__Extracted entries__.
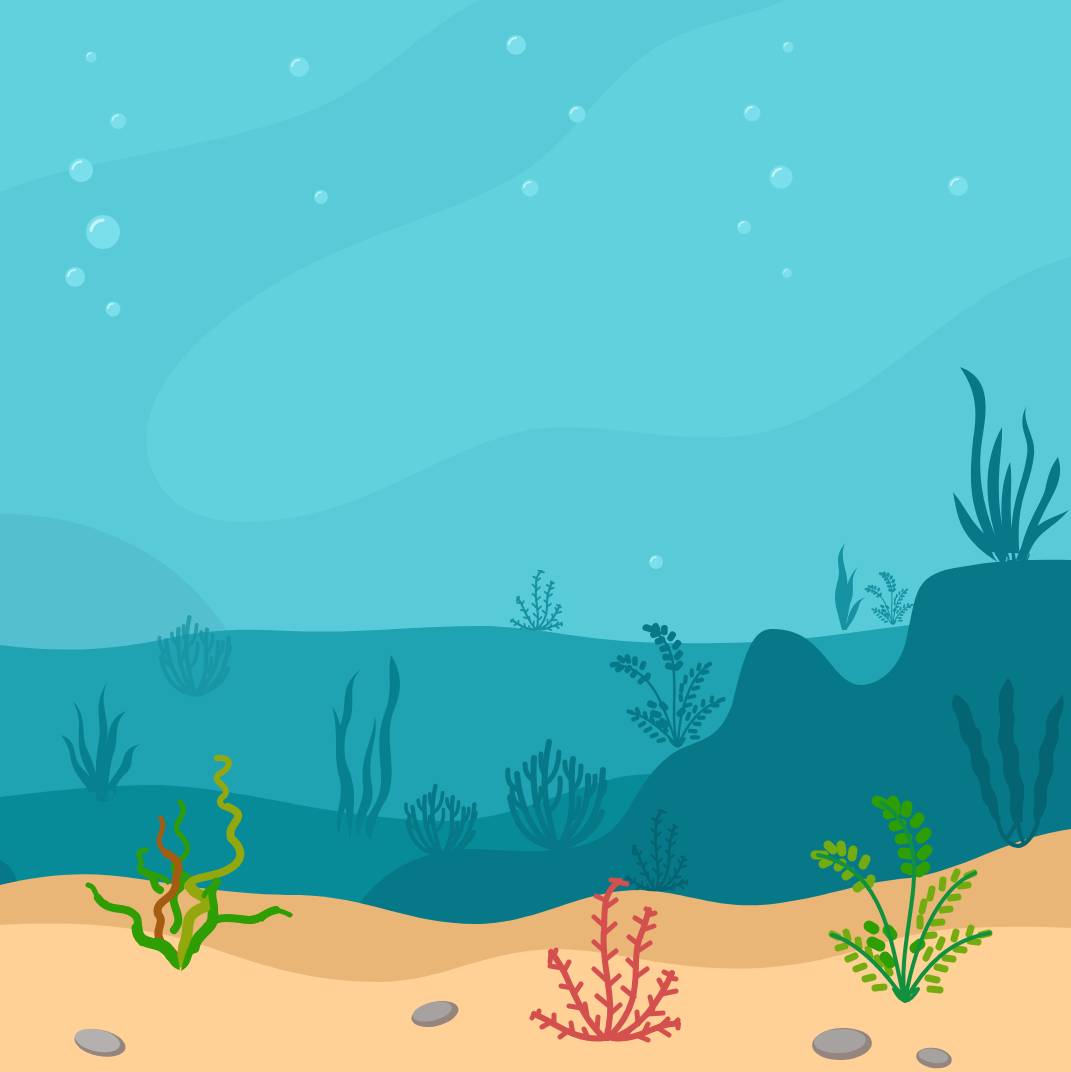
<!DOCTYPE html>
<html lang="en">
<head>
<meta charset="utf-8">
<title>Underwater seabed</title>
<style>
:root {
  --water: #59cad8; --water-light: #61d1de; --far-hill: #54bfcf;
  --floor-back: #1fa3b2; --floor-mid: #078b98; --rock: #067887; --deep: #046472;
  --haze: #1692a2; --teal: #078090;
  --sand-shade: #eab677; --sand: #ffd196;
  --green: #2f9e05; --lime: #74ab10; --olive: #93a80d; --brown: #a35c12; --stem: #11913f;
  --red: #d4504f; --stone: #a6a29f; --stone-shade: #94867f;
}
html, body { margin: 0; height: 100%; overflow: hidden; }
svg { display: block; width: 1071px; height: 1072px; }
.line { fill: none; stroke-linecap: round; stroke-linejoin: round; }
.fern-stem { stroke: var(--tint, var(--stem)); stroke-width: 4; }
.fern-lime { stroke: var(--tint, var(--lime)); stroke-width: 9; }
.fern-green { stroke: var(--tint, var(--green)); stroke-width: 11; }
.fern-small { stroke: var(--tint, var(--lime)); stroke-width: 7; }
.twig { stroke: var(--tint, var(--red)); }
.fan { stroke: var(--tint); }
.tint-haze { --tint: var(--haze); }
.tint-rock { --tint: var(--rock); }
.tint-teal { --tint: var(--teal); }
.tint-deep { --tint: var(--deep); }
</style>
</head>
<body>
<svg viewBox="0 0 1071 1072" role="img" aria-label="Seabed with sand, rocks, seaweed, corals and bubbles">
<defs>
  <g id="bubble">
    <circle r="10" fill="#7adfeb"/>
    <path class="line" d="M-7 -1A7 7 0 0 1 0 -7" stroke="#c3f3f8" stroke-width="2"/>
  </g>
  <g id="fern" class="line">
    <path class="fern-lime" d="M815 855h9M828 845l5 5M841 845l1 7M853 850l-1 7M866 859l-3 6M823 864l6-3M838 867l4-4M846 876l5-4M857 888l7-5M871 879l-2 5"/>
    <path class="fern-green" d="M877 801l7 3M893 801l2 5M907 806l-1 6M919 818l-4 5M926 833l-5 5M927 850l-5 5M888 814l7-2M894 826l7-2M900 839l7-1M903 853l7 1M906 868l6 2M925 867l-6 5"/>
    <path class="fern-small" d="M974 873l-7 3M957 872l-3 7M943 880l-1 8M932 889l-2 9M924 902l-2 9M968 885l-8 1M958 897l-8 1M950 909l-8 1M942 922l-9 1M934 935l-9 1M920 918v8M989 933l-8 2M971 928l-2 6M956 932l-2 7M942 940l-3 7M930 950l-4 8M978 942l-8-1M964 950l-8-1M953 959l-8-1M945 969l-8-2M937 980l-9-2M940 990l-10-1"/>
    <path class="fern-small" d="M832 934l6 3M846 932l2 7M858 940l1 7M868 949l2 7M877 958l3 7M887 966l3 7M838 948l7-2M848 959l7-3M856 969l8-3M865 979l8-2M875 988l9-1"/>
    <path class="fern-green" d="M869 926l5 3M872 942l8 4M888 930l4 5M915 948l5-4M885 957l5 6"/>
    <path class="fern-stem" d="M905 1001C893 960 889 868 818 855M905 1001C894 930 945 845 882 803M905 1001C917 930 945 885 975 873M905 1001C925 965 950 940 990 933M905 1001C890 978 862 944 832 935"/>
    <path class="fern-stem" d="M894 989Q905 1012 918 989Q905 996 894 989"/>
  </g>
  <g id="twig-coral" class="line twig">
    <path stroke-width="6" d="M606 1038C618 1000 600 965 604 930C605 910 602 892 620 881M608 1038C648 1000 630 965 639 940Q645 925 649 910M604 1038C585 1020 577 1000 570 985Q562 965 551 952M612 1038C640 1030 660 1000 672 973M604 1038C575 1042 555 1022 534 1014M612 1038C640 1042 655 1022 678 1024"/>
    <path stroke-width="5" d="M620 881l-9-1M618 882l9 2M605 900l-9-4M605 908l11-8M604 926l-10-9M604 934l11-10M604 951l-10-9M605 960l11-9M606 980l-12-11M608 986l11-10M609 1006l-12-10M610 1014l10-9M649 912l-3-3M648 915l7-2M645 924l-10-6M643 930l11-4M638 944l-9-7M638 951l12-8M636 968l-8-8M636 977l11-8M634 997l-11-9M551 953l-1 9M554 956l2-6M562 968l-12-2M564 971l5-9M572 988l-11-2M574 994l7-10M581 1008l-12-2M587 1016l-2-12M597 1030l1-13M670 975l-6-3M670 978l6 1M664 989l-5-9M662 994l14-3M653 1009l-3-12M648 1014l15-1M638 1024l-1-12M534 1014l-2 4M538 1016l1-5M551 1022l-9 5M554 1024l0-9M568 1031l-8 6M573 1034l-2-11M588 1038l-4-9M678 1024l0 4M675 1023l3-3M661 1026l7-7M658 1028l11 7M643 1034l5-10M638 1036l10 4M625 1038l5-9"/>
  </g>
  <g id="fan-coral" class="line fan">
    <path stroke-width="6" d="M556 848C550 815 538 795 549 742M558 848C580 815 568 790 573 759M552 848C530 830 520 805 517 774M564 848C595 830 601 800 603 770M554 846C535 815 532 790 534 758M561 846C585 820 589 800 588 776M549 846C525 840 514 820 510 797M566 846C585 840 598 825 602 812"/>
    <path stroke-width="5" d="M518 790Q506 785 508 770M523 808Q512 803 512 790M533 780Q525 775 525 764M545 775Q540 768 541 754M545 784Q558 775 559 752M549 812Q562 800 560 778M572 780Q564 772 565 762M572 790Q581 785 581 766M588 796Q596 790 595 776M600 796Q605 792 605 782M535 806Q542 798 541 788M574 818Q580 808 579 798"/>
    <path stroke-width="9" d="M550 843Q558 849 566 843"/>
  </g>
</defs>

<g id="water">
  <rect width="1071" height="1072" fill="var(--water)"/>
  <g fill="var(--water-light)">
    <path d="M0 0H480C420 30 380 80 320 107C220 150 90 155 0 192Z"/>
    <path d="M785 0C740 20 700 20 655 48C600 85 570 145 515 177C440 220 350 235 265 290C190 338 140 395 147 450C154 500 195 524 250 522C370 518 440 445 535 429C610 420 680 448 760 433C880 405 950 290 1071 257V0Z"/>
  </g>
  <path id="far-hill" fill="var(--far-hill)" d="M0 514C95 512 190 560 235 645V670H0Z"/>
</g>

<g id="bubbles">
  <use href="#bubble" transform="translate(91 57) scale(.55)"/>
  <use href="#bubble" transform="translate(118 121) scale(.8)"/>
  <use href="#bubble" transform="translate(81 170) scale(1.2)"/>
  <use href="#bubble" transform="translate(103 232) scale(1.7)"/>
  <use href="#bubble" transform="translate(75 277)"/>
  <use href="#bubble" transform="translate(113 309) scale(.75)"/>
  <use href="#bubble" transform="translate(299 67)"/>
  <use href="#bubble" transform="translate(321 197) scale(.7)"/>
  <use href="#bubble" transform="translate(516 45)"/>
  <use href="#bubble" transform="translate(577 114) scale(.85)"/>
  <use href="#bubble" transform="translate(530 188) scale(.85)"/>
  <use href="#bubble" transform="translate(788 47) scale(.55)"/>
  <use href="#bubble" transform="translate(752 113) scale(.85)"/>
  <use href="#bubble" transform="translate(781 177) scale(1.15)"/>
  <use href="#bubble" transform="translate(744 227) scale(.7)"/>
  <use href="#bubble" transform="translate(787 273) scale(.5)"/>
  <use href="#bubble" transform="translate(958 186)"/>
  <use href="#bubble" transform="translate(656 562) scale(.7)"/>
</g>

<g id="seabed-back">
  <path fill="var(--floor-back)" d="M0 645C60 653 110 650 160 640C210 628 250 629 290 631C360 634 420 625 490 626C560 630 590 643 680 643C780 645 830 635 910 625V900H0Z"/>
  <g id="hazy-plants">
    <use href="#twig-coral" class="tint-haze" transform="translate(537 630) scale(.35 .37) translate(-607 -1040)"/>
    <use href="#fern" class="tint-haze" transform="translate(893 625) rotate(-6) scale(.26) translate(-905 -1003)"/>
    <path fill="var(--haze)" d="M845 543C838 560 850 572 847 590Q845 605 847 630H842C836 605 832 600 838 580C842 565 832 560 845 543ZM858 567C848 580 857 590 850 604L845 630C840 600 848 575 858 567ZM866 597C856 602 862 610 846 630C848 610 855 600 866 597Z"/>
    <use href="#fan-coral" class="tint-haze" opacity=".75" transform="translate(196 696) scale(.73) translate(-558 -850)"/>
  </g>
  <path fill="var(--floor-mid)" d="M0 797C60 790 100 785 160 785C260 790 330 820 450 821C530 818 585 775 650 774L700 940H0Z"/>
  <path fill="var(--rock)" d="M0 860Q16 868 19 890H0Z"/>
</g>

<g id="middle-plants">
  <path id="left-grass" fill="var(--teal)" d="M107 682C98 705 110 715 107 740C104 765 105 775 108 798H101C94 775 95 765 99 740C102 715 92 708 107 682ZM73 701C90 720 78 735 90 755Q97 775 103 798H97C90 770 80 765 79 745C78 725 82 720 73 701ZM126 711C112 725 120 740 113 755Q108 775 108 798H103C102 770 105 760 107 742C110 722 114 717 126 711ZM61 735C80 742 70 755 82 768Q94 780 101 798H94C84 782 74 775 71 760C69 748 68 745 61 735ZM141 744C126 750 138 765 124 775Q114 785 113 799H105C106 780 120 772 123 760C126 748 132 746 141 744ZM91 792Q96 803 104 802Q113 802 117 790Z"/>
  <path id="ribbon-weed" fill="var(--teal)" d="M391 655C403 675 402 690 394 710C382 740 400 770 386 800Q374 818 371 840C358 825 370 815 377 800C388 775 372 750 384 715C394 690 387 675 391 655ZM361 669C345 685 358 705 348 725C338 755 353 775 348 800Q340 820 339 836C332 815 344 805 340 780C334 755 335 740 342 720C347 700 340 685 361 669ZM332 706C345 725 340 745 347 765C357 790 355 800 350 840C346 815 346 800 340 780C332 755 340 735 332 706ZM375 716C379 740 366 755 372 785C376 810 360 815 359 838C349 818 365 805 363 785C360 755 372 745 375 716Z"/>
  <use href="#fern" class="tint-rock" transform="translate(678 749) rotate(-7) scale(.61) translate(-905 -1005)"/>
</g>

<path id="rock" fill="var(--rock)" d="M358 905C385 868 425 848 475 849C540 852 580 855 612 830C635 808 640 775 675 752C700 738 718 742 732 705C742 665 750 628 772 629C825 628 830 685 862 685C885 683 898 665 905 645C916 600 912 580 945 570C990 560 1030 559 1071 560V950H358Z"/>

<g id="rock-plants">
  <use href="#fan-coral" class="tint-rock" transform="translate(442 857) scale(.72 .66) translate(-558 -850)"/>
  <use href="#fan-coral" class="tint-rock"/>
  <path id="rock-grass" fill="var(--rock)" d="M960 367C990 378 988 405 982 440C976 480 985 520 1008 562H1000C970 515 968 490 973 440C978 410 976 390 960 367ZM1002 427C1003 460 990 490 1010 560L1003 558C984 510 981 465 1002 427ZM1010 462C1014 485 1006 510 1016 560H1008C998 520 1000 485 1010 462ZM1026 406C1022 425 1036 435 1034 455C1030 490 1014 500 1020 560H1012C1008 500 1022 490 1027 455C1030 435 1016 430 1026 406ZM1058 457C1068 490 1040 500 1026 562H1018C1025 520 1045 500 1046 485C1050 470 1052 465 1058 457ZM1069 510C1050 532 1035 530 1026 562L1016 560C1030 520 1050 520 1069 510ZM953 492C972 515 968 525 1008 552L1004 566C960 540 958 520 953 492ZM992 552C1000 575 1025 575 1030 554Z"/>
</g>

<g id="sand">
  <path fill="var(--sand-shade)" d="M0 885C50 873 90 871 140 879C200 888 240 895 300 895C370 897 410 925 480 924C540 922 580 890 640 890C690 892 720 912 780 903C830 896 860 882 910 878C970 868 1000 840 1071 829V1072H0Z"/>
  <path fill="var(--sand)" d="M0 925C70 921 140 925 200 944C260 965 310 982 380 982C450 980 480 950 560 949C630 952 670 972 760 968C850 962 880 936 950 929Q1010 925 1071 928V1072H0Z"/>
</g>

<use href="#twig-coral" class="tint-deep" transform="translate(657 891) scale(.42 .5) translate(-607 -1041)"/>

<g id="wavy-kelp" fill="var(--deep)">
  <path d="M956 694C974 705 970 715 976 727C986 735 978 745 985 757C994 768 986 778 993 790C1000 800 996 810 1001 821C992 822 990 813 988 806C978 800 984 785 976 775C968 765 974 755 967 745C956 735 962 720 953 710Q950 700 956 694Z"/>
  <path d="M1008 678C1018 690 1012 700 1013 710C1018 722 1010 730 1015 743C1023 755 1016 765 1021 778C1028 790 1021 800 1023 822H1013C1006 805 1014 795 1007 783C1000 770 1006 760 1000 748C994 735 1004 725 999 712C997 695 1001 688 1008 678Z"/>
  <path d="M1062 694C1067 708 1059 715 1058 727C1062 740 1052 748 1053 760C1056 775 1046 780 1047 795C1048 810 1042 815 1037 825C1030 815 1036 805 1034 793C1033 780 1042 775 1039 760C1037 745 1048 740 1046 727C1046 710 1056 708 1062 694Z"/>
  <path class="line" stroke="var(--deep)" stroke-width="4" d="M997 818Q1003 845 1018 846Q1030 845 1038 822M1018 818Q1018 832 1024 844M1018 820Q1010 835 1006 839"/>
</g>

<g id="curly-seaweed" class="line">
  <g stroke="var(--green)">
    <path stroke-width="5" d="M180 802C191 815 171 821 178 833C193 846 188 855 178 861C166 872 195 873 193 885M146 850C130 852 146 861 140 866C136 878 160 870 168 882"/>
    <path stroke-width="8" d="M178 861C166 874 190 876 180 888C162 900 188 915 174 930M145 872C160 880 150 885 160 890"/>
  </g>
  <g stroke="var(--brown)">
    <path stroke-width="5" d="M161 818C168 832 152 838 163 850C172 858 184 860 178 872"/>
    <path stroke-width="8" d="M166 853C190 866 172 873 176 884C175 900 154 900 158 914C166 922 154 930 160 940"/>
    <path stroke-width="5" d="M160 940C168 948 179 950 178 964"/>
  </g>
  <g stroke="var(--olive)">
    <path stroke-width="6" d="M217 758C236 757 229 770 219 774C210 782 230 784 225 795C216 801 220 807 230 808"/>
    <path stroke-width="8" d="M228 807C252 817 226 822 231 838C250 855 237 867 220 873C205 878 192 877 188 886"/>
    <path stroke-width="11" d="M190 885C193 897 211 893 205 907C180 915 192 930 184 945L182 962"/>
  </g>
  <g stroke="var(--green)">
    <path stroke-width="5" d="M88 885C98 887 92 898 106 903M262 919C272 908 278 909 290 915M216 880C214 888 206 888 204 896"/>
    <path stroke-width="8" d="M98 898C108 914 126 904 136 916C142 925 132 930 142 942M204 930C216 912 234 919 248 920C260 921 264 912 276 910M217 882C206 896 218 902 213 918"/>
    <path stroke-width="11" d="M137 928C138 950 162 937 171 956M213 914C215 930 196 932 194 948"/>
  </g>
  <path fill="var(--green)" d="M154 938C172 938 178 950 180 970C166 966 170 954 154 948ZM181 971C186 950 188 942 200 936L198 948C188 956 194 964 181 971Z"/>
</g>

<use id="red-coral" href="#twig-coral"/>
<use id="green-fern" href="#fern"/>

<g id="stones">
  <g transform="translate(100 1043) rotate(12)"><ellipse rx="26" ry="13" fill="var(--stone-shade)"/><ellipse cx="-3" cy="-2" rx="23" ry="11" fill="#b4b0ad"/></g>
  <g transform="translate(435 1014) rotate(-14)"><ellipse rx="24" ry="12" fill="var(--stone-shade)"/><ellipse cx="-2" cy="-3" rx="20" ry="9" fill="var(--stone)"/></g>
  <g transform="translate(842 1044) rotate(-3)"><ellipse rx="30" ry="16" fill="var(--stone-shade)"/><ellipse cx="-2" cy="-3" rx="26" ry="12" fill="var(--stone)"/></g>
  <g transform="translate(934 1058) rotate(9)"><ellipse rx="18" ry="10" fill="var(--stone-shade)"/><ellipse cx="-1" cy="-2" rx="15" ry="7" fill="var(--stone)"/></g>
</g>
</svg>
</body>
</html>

__Assignment__.
Please give the number of lines in the entries above that hold "green", with no other text.

__Answer box__.
8